UNISON has asked for the BAFO responses so that we could put forward a more considered response for you to consider but we have not been given this information.

Although we have discussed the Secondment Model being proposed for the initial transfer of IT staff to the joint vehicle we remain unconvinced of its legality and have huge reservations about parts of the proposed model. Unless these concerns are resolved we will find it difficult to recommend this model to our members.

Throughout the negotiations we have been told that until the final contract is signed, we were led to believe this would be at the end of March 06, the decision of whether or not to enter into the partnership would remain open. There would be further negotiations, which we would be involved in before the final decision was made on the awarding of the contract. We were therefore shocked to see that Capita have already announced to the stock exchange that they will be the contractor leading to their share price rising by 10%. The information provided to the press makes it appear that the contract has already been awarded.

In the Report in the section entitled Evaluation of Alternative Options it states that consideration was given to the renewal of ICT contracts and one would assume keeping our ICT services in-house. We have offered to work with the city and employees to consider an alternative proposal that would include an in-house option but this option has never been made available to us. Our members in ICT have said very clearly to us that huge improvements and savings could be made in the long run with some initial investment in the service and the expertise certainly does exist in-house to make that happen it has simply never been seriously considered.

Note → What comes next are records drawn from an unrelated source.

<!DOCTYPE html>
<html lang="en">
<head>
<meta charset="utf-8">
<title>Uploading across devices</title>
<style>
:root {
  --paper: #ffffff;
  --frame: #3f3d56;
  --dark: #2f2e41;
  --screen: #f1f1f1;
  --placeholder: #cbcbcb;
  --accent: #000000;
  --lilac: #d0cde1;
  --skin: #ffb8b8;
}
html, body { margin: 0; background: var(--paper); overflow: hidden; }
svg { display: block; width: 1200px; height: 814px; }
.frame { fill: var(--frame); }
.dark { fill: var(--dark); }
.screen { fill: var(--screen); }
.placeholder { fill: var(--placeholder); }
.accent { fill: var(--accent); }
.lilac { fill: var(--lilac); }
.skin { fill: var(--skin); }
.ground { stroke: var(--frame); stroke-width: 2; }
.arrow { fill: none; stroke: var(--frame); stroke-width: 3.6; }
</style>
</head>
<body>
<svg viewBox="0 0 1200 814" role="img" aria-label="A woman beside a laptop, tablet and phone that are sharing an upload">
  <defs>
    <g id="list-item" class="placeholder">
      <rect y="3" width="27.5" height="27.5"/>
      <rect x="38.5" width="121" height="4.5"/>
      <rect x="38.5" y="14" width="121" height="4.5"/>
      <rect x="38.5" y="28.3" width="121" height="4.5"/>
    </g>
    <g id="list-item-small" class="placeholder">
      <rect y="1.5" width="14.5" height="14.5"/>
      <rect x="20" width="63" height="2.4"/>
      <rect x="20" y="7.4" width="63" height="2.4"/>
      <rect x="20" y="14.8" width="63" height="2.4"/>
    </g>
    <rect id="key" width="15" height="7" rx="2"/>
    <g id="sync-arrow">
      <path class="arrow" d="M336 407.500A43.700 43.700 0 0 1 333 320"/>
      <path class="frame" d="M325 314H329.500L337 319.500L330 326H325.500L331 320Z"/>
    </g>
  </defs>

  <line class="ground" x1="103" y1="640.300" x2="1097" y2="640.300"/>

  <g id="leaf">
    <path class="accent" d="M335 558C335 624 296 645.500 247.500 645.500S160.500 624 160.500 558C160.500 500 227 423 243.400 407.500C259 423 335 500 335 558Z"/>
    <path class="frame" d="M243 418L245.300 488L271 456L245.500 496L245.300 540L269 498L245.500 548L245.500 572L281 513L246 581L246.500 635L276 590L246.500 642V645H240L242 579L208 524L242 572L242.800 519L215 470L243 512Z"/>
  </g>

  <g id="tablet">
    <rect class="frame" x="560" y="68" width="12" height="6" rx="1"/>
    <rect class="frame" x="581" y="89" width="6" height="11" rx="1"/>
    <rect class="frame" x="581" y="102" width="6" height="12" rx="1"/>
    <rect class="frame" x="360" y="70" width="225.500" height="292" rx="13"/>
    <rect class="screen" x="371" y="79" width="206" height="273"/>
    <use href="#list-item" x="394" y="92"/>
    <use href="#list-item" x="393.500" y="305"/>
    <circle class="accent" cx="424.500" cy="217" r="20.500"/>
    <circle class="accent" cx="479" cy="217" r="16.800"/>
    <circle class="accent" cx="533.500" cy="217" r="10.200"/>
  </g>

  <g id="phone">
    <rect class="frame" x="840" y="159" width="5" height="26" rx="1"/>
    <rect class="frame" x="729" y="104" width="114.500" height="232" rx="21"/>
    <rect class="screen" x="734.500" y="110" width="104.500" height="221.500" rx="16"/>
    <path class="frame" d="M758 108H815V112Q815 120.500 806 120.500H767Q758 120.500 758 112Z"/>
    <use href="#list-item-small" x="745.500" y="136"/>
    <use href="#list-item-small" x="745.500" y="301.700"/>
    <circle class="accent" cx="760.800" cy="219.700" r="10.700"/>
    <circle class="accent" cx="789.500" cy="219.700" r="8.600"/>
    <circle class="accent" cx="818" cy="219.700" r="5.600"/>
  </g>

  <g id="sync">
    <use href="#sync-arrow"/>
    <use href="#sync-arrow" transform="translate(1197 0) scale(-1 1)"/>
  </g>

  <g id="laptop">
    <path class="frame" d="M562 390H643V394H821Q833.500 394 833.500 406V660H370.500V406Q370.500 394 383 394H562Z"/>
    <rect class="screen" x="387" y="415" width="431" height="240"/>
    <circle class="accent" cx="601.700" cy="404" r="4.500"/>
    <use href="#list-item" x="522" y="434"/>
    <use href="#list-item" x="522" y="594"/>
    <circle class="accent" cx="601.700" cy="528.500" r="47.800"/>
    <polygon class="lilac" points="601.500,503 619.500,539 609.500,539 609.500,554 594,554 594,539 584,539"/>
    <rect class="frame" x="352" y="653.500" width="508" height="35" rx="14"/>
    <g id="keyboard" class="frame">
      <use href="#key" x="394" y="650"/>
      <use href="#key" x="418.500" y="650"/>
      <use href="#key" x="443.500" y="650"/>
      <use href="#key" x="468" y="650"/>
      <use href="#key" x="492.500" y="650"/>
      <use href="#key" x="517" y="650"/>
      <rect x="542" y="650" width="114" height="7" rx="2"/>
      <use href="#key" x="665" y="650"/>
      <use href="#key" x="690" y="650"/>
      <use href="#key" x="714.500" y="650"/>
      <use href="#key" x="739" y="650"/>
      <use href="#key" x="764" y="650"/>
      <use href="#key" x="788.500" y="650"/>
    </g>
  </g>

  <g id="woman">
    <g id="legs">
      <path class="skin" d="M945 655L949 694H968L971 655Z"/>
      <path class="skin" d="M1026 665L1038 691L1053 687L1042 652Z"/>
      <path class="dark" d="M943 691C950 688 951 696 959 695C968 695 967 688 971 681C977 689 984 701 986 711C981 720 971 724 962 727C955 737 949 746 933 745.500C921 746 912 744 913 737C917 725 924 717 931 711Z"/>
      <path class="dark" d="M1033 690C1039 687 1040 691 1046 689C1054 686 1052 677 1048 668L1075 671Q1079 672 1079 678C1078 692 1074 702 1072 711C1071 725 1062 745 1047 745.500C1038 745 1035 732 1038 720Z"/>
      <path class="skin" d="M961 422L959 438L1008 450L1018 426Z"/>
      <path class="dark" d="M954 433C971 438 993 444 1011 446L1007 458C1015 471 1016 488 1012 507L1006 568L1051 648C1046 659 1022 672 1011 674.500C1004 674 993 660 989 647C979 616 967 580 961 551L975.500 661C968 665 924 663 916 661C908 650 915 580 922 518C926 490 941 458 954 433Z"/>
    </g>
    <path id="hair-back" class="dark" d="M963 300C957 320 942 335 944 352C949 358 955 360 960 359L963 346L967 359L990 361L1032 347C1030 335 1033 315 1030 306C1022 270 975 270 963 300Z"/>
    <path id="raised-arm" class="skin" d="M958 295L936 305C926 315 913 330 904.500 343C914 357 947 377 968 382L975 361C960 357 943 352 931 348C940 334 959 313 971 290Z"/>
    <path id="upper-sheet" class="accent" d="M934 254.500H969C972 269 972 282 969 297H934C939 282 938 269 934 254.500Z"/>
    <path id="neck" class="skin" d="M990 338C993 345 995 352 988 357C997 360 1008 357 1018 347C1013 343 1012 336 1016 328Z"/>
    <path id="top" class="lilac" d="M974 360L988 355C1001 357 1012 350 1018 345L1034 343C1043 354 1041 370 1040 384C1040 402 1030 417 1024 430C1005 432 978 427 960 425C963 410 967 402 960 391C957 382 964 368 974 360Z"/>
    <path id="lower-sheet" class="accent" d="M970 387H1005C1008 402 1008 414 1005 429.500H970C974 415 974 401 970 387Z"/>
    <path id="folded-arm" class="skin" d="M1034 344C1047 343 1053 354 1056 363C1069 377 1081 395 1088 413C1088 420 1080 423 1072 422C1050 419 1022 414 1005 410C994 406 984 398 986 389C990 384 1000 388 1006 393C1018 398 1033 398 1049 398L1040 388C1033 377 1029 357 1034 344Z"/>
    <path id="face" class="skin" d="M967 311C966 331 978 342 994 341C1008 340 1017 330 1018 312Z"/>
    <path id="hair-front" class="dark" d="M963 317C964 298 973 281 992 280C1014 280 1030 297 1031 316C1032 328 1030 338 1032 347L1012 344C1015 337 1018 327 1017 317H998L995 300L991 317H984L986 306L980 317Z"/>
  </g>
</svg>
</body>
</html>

For many months now we have been requesting a proper picture of the baseline service as it currently stands so that we can assess whether the savings the bidders say they can make are real. This information has never been provided. Clearly one cannot assess if something will be more efficient if one does not have a comparison.

Our members have made it very clear to us that they thought IBM were by far the best bidder, although on the whole they wanted to be offered the opportunity to prove that they could submit an in-house proposal which would be better value for money.

We requested that the Council involve an external expert organisation to be a “critical friend” with experience of such contracts to support the process. Clearly both bidders are huge companies who are experts at presenting the “right” picture and saying the “right” things. We felt that a critical friend would have been an unbiased asset to the process. Unfortunately this was not done.

Comments are closed.

Terms of use | Privacy Policy | Content: Creative Commons | Site and Design © 2009 | Metroblogging ® and Metblogs ® are registered trademarks of Bode Media, Inc.